- The Wine Trials – did you know that mere mortals like us (unlike wine critics) actually prefer cheaper wines? The author organized blind taste tests with normal people as subjects and writes about the winners.
- The Fred Factor – this isn’t rocket science, but being passionate about your work will yield better results.
- Me by Jimmy Big Boy Valente as told to Garrison Keillor – fictional autobiography of a wrestler turned governor. Awesome writing.
- How to Become CEO – if I had to point to two books that defined how I got to where I am, one of them would be this book.
- Looking In: The Art of Sas Christian – the most gorgeous paintings I’ve ever seen. Sas’s site is slightly NSFW for some values of W.
Bottom shelf, from left to right:
- 101 Salary Secrets – because of my frequent blog posts about the HR side of database administration, I get a lot of questions on the salary topic. This book crams a lot of info into a tiny package.
- The Stand – epic work by Stephen King that really captured my apocalyptic imagination. I’ve read almost everything King wrote, but I keep going back to reread The Stand.
- A Heartbreaking Work of Staggering Genius – my sister gave me this a few years ago and said it reminded her of me. I still haven’t finished it, but I love it.
- So You Wanna Be a Rock & Roll Star – by the drummer of Semisonic, a flash-in-the-pan band I really liked. Great book, too – reminds you that fame is fleeting.
- The Art of War – by Sun Tzu, translated by Samuel Griffith. I use lessons from this book at least once a week, and this would be the other of the two Brent-making-books.
- Elements of Style – trying to improve my word skillz.
- Getting Things Done – awesome productivity book.
- Pygmy – by the author of Fight Club. Couldn’t resist the cover and the author’s resume, and stashed this away for my next cruise.
- The Whuffie Factor – everything you need to know about the way the world will work five years from now. The job market is already changing, and this book isn’t just for businesses. It’s for IT people too.
- Unorthodox Strategies from the Art of War – the problem with picking up The Art of War is that it can be cryptic and tough to imagine as relevant to our daily corporate lives. Sawyer helped me get into The Art of War for the first time.
- Financial Peace – I declared bankruptcy back in 1996, and I had one hell of a tough time figuring out how to manage my finances. Dave Ramsey’s book gave me the answers, and I’ve been really happy ever since. The advice ain’t easy to implement, but the really good things in life take hard work.

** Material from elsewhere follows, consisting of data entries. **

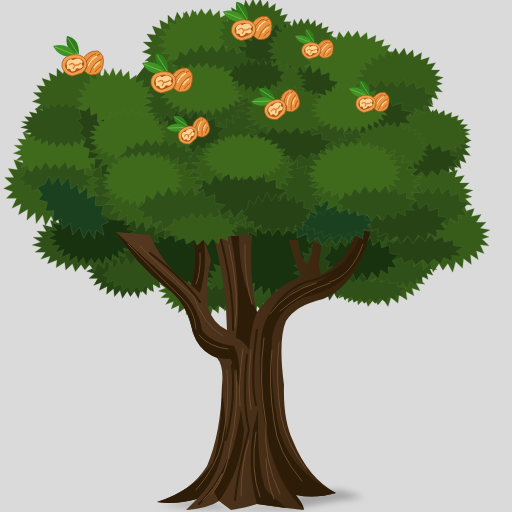
<!DOCTYPE html>
<html lang="en">
<head>
<meta charset="utf-8">
<title>Walnut tree</title>
<style>
:root{--sky:#dadada;--leaf-light:#406a1b;--leaf:#375c1a;--leaf-mid:#2f5019;--leaf-dark:#274316;--leaf-deep:#18320f;--leaf-teal:#1b4020;--edge:#577f38;--bark:#49301a;--bark-dark:#2c1c08;--bark-light:#6b4a2c;--shell:#f0a04b;--shell-dark:#a9581b;--kernel:#ffd193}
html,body{margin:0;height:100%;overflow:hidden;background:var(--sky)}
svg{display:block;width:512px;height:512px}
.foliage{stroke:var(--edge);stroke-width:.4;stroke-opacity:.7}
.light{fill:var(--leaf-light)}
.leaf{fill:var(--leaf)}
.mid{fill:var(--leaf-mid)}
.dark{fill:var(--leaf-dark)}
.deep{fill:var(--leaf-deep)}
.teal{fill:var(--leaf-teal)}
.grain{fill:none;stroke:var(--bark-light);stroke-width:1;stroke-linecap:round}
.groove{fill:none;stroke:var(--bark-dark);stroke-width:2;stroke-linecap:round}
.shade{fill:var(--bark-dark)}
</style>
</head>
<body>
<svg viewBox="0 0 512 512" role="img" aria-label="Walnut tree with a wide green crown and seven pairs of walnuts">
<defs>
<path id="tuft" d="M50 2L43 4L50 11L41 10L45 19L37 16L39 25L31 20L32 30L24 24L23 34L16 27L13 38L8 29L3 36L-1 29L-7 38L-10 28L-17 36L-18 26L-27 33L-26 23L-36 28L-33 18L-43 22L-38 13L-49 13L-42 7L-52 4L-43 0L-51 -6L-41 -6L-47 -14L-37 -13L-41 -22L-31 -19L-33 -28L-24 -24L-24 -33L-17 -27L-14 -36L-9 -29L-4 -37L0 -30L6 -37L9 -29L16 -35L17 -27L26 -32L25 -24L35 -27L32 -19L42 -21L37 -13L47 -13L41 -7L51 -5L43 -1Z"/>
<path id="fringe" d="M-46 4L-38 -2L-36 -10L-29 -5L-24 -14L-18 -8L-12 -18L-6 -9L0 -16L5 -9L13 -18L16 -9L25 -15L27 -7L37 -10L37 -2L48 0L40 6L46 13L35 12L36 20L26 15L23 24L15 17L9 26L3 18L-5 26L-9 18L-18 24L-20 15L-30 19L-30 11L-41 13L-38 7Z"/>
<g id="walnut">
<path fill="#2f7d1d" d="M-5 -9Q-18 -14 -15 -27Q-3 -25 -3 -9Z"/>
<path fill="#3f9426" d="M-8 -7Q-22 -4 -29 -17Q-15 -21 -6 -9Z"/>
<path fill="none" stroke="#8cc653" stroke-width=".7" d="M-4 -9L-14 -25M-7 -8L-27 -16"/>
<path fill="#ea9441" stroke="var(--shell-dark)" stroke-width=".8" d="M-1 0Q4 -13 16 -12Q23 -8 21 2Q20 12 9 12Q1 10 -1 0Z"/>
<path fill="none" stroke="var(--shell-dark)" stroke-width=".9" d="M3 8Q7 -5 18 -9M8 10Q11 0 20 -4M4 -1Q9 -9 14 -9M13 9Q16 5 19 3"/>
<path fill="none" stroke="var(--kernel)" stroke-width="1.4" d="M6 3Q9 -4 15 -7M12 5Q14 1 18 -1"/>
<path fill="var(--shell)" stroke="var(--shell-dark)" stroke-width=".8" d="M-20 4Q-21 -6 -11 -8Q-1 -10 4 -3Q7 4 0 10Q-6 12 -10 13Q-18 11 -20 4Z"/>
<path fill="var(--shell-dark)" d="M-17 3Q-17 -4 -9 -5Q-1 -6 2 -1Q3 4 -2 7Q-8 10 -10 10Q-16 8 -17 3Z"/>
<path fill="var(--kernel)" d="M-15 3Q-17 -2 -11 -4Q-9 -2 -7 -4Q-2 -6 1 -1Q-2 1 1 3Q-1 7 -5 5Q-8 10 -11 8Q-11 5 -15 6Z"/>
<path fill="none" stroke="#d77e2c" stroke-width="1.3" d="M-13 2Q-9 -1 -8 2Q-4 3 -1 0M-9 6L-7 2"/>
</g>
<linearGradient id="trunk-fill" x1="0" x2="1">
<stop offset="0" stop-color="#563a20"/><stop offset=".5" stop-color="#49301a"/><stop offset="1" stop-color="#332008"/>
</linearGradient>
<filter id="soft" x="-20%" y="-50%" width="140%" height="200%"><feGaussianBlur stdDeviation="3"/></filter>
</defs>

<rect width="512" height="512" fill="var(--sky)"/>

<g id="ground-shadow" fill="#a3a3a3" filter="url(#soft)">
<path d="M160 505L205 498L230 508L300 502L300 511L200 510Z" opacity=".7"/>
<path d="M295 494L340 490L364 497L330 502L300 508Z"/>
</g>

<g id="back-foliage" class="foliage">
<path class="dark" stroke="none" d="M60 190L80 260L170 285L215 300L265 290L340 285L400 270L440 240L440 150L250 100L90 120Z"/>
<use href="#tuft" class="dark" transform="translate(128 268) scale(.8 .8)"/>
<use href="#tuft" class="mid" transform="translate(82 242) scale(.96 .78)"/>
<use href="#tuft" class="deep" transform="translate(92 235) scale(.85 .8)"/>
<use href="#tuft" class="leaf" transform="translate(200 288) scale(.8 .75)"/>
<use href="#tuft" class="deep" transform="translate(190 258) scale(1 .8)"/>
<use href="#tuft" class="mid" transform="translate(245 283) scale(.76 .85)"/>
<use href="#tuft" class="deep" transform="translate(278 260) scale(.9 1)"/>
<use href="#tuft" class="leaf" transform="translate(375 275) scale(1 .83)"/>
<use href="#tuft" class="dark" transform="translate(335 270) scale(.8 .8)"/>
<use href="#tuft" class="mid" transform="translate(397 262) scale(.8 .7)"/>
<use href="#tuft" class="leaf" transform="translate(440 235) scale(.98 .98)"/>
<use href="#fringe" class="dark" transform="translate(420 247) scale(.9 .7)"/>
<use href="#fringe" class="mid" transform="translate(368 288) scale(.8 .6)"/>
<use href="#fringe" class="deep" transform="translate(360 255) scale(.8 1)"/>
<use href="#fringe" class="mid" transform="translate(135 272) scale(.7 .8)"/>
<use href="#fringe" class="dark" transform="translate(208 295) scale(.7 .6)"/>
</g>

<g id="trunk">
<path fill="url(#trunk-fill)" d="M116 232Q138 266 168 289Q185 302 191 325Q196 350 217 358Q224 366 222 385Q221 433 207 466Q191 492 157 502Q175 505 197 499L186 510Q209 508 219 501L231 510Q246 508 257 504L286 508L304 510Q297 501 296 495Q315 499 336 493Q308 478 293 441Q283 420 284 385Q278 340 286 321Q296 305 323 299Q358 285 371 228L356 230Q349 260 321 275Q317 265 322 246L313 240Q313 255 307 264Q300 258 298 240L289 240Q294 260 301 277Q277 285 257 312Q249 280 252 235H213Q226 280 227 330Q213 324 208 307Q205 285 211 260L204 240L194 242Q197 265 191 285Q165 270 150 235Z"/>
<path class="shade" d="M371 228Q358 284 312 295Q278 304 272 337Q270 380 277 420Q286 470 336 493Q315 499 296 495Q304 505 304 510Q279 486 269 445Q257 390 261 340Q264 306 300 288Q346 278 363 230Z"/>
<path class="shade" d="M116 232Q150 263 174 284Q198 304 202 330Q211 343 234 346Q241 360 239 386L231 359Q216 360 205 351Q194 342 191 325Q185 302 168 289Q138 266 116 232Z"/>
<path class="shade" d="M239 236Q239 281 257 312Q251 326 249 350Q244 340 236 338Q242 295 231 236ZM204 240Q207 270 200 293L191 285Q197 265 194 242Z"/>
<path class="shade" d="M222 385Q222 435 213 462Q196 489 157 502Q175 505 197 499Q222 475 226 430ZM241 410Q234 460 214 492L219 501Q241 470 244 430ZM258 410Q257 470 266 490L286 508L257 504Q247 470 253 430Z"/>
<path class="groove" d="M232 365Q236 400 226 440M247 355Q242 400 249 430Q238 470 235 500M267 350Q263 390 271 430M257 330Q250 380 256 405M228 460Q218 485 199 504M275 455Q283 480 305 492M150 253Q185 280 200 302M221 240Q234 290 233 330M352 254Q338 275 306 282Q279 292 266 323"/>
<path class="grain" d="M227 370Q230 405 222 442Q217 466 196 490M236 370Q239 410 230 448Q227 474 212 494M243 349Q238 384 240 406M251 350Q247 385 251 409M249 440Q241 464 241 496M256 432Q250 470 260 497M264 338Q258 380 266 423Q263 459 280 494M272 350Q268 383 274 421Q277 452 302 481M279 342Q275 379 281 416Q287 445 306 469M270 314Q286 292 316 283M280 311Q302 292 330 283M229 245Q240 295 235 327M245 245Q244 278 252 304M128 244Q161 278 180 296Q195 310 196 329M140 246Q170 276 194 297Q204 325 223 336M199 335Q209 347 228 349M200 253Q201 273 196 284M266 459Q267 482 274 499M222 474Q214 490 203 500M363 244Q352 275 330 282"/>
</g>

<g id="crown" class="foliage">
<path class="mid" stroke="none" d="M60 90L130 85L165 40L250 20L380 60L425 100L450 150L440 215L380 225L300 230L190 225L110 220L45 180Z"/>
<use href="#tuft" class="leaf" transform="translate(52 184) scale(.93 1.1)"/>
<use href="#tuft" class="light" transform="translate(58 150) scale(.86 .8)"/>
<use href="#tuft" class="leaf" transform="translate(78 98) scale(.88 .9)"/>
<use href="#tuft" class="mid" transform="translate(62 125) scale(.8 .6)"/>
<use href="#tuft" class="light" transform="translate(118 106) scale(.8 1) rotate(12)"/>
<use href="#tuft" class="leaf" transform="translate(190 48) scale(.92 1)"/>
<use href="#tuft" class="light" transform="translate(205 42) scale(.9 .9)"/>
<use href="#tuft" class="leaf" transform="translate(256 34) scale(.75 .95)"/>
<use href="#tuft" class="dark" transform="translate(280 60) scale(.9 1)"/>
<use href="#tuft" class="leaf" transform="translate(304 48) scale(.7 .8)"/>
<use href="#tuft" class="light" transform="translate(352 63) scale(.92 .87)"/>
<use href="#tuft" class="leaf" transform="translate(399 82) scale(.87 .92)"/>
<use href="#tuft" class="mid" transform="translate(428 145) scale(.85 .95)"/>
<use href="#tuft" class="leaf" transform="translate(432 133) scale(.76 .65)"/>
<use href="#tuft" class="leaf" transform="translate(424 195) scale(.96 .93)"/>
<use href="#fringe" class="dark" transform="translate(419 157) scale(.85 .8)"/>
<use href="#fringe" class="mid" transform="translate(428 203) scale(.85 1)"/>
<use href="#fringe" class="dark" transform="translate(405 218) scale(.9 1)"/>
<use href="#fringe" class="mid" transform="translate(392 95) scale(.9 .9)"/>
<use href="#fringe" class="dark" transform="translate(365 112) scale(1 .9)"/>
<use href="#fringe" class="mid" transform="translate(212 60) scale(.9 .9)"/>
<use href="#fringe" class="dark" transform="translate(300 82) scale(.8 1)"/>
<use href="#fringe" class="dark" transform="translate(102 142) scale(.65 1.1) rotate(45)"/>
<use href="#fringe" class="mid" transform="translate(55 176) scale(.8 .8)"/>
<use href="#fringe" class="teal" transform="translate(73 202) scale(.8 1.2) rotate(20)"/>
<use href="#tuft" class="mid" transform="translate(195 102) scale(1 .85)"/>
<use href="#tuft" class="light" transform="translate(202 89) scale(.85 .7)"/>
<use href="#tuft" class="leaf" transform="translate(268 83) scale(.75 .6)"/>
<use href="#fringe" class="dark" transform="translate(256 72) scale(.6 .8)"/>
<use href="#tuft" class="mid" transform="translate(300 124) scale(1.05 .9)"/>
<use href="#tuft" class="leaf" transform="translate(290 111) scale(.86 .65)"/>
<use href="#tuft" class="light" transform="translate(350 108) scale(.75 .65)"/>
<use href="#fringe" class="dark" transform="translate(285 141) scale(1 .8)"/>
<use href="#fringe" class="dark" transform="translate(186 128) scale(.8 1)"/>
<use href="#tuft" class="leaf" transform="translate(390 148) scale(.75 .7)"/>
<use href="#tuft" class="leaf" transform="translate(142 148) scale(1 .85)"/>
<use href="#tuft" class="light" transform="translate(128 135) scale(.75 .68)"/>
<use href="#fringe" class="mid" transform="translate(156 153) scale(.8 .8)"/>
<use href="#fringe" class="teal" transform="translate(327 217) scale(1 1.1)"/>
<use href="#tuft" class="mid" transform="translate(194 207) scale(1.1 .98)"/>
<use href="#tuft" class="mid" transform="translate(272 194) scale(1 1.05)"/>
<use href="#tuft" class="leaf" transform="translate(243 168) scale(1 .9)"/>
<use href="#fringe" class="dark" transform="translate(239 190) scale(1 1.1)"/>
<use href="#tuft" class="leaf" transform="translate(153 191) scale(.98 1.05)"/>
<use href="#tuft" class="light" transform="translate(143 179) scale(.78 .73)"/>
<use href="#fringe" class="mid" transform="translate(180 205) scale(.94 1.05)"/>
<use href="#fringe" class="leaf" transform="translate(201 226) scale(.75 .75)"/>
<use href="#tuft" class="light" transform="translate(244 157) scale(.8 .63)"/>
<use href="#tuft" class="leaf" transform="translate(366 182) scale(1.1 1)"/>
<use href="#tuft" class="light" transform="translate(355 171) scale(.9 .8)"/>
<use href="#fringe" class="mid" transform="translate(375 200) scale(.85 .8)"/>
<use href="#fringe" class="dark" transform="translate(276 210) scale(.75 1)"/>
<use href="#fringe" class="teal" transform="translate(337 221) scale(.75 .7)"/>
</g>

<g id="walnuts">
<use href="#walnut" transform="translate(82 63)"/>
<use href="#walnut" transform="translate(171 80)"/>
<use href="#walnut" transform="translate(251 28) scale(.97)"/>
<use href="#walnut" transform="translate(317 49) scale(.76)"/>
<use href="#walnut" transform="translate(281 105) rotate(-24) scale(.9)"/>
<use href="#walnut" transform="translate(372 102) scale(.8)"/>
<use href="#walnut" transform="translate(193 131) rotate(-24) scale(.8)"/>
</g>
</svg>
</body>
</html>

- I Am America (And So Can You) – I really believed my first book would be something like Stephen Colbert’s, a big package of hilariously strung-together falsehoods. Maybe it’ll be my second. Books like this call to me because there’s none of that fact-checking crap.
- Talent Is Never Enough – it’s pop psychology motivational crap, but it’s right. (Note: it has come to my attention that this book is not in the bookshelf photo. That’s because it’s currently in my bathroom – I rotate books through there regularly. Probably too much information, but somebody’s going to notice. Just so you’ve got proof that I own it, I’ve taken a picture of myself with the book before.)
- Wikinomics: How Mass Collaboration Changes Everything – you can’t believe everything you read, especially in this book. It’s filled with dot-com companies that were destined to be The Next Big Thing, and now half of them have gone belly-up. Good read though.
- The Non-Runner’s Marathon Trainer – you can judge this book by the cover. I’d never done any running before picking up this book, and it got me to my first 18-mile run. It teaches you everything you need to know to train for a marathon – and I mean everything.
- The Ultimate Hitchhiker’s Guide – most geeks probably read this in high school, then discarded it. I reread parts of it periodically to remind myself of the kind of writing I strive for.
- Tax Savvy for Small Business – I started an LLC last year and I keep kicking myself for not doing it sooner. Unbelievable tax paybacks.
Now, having seen my oddball bookshelf, are there any books you’d recommend to me or the readers?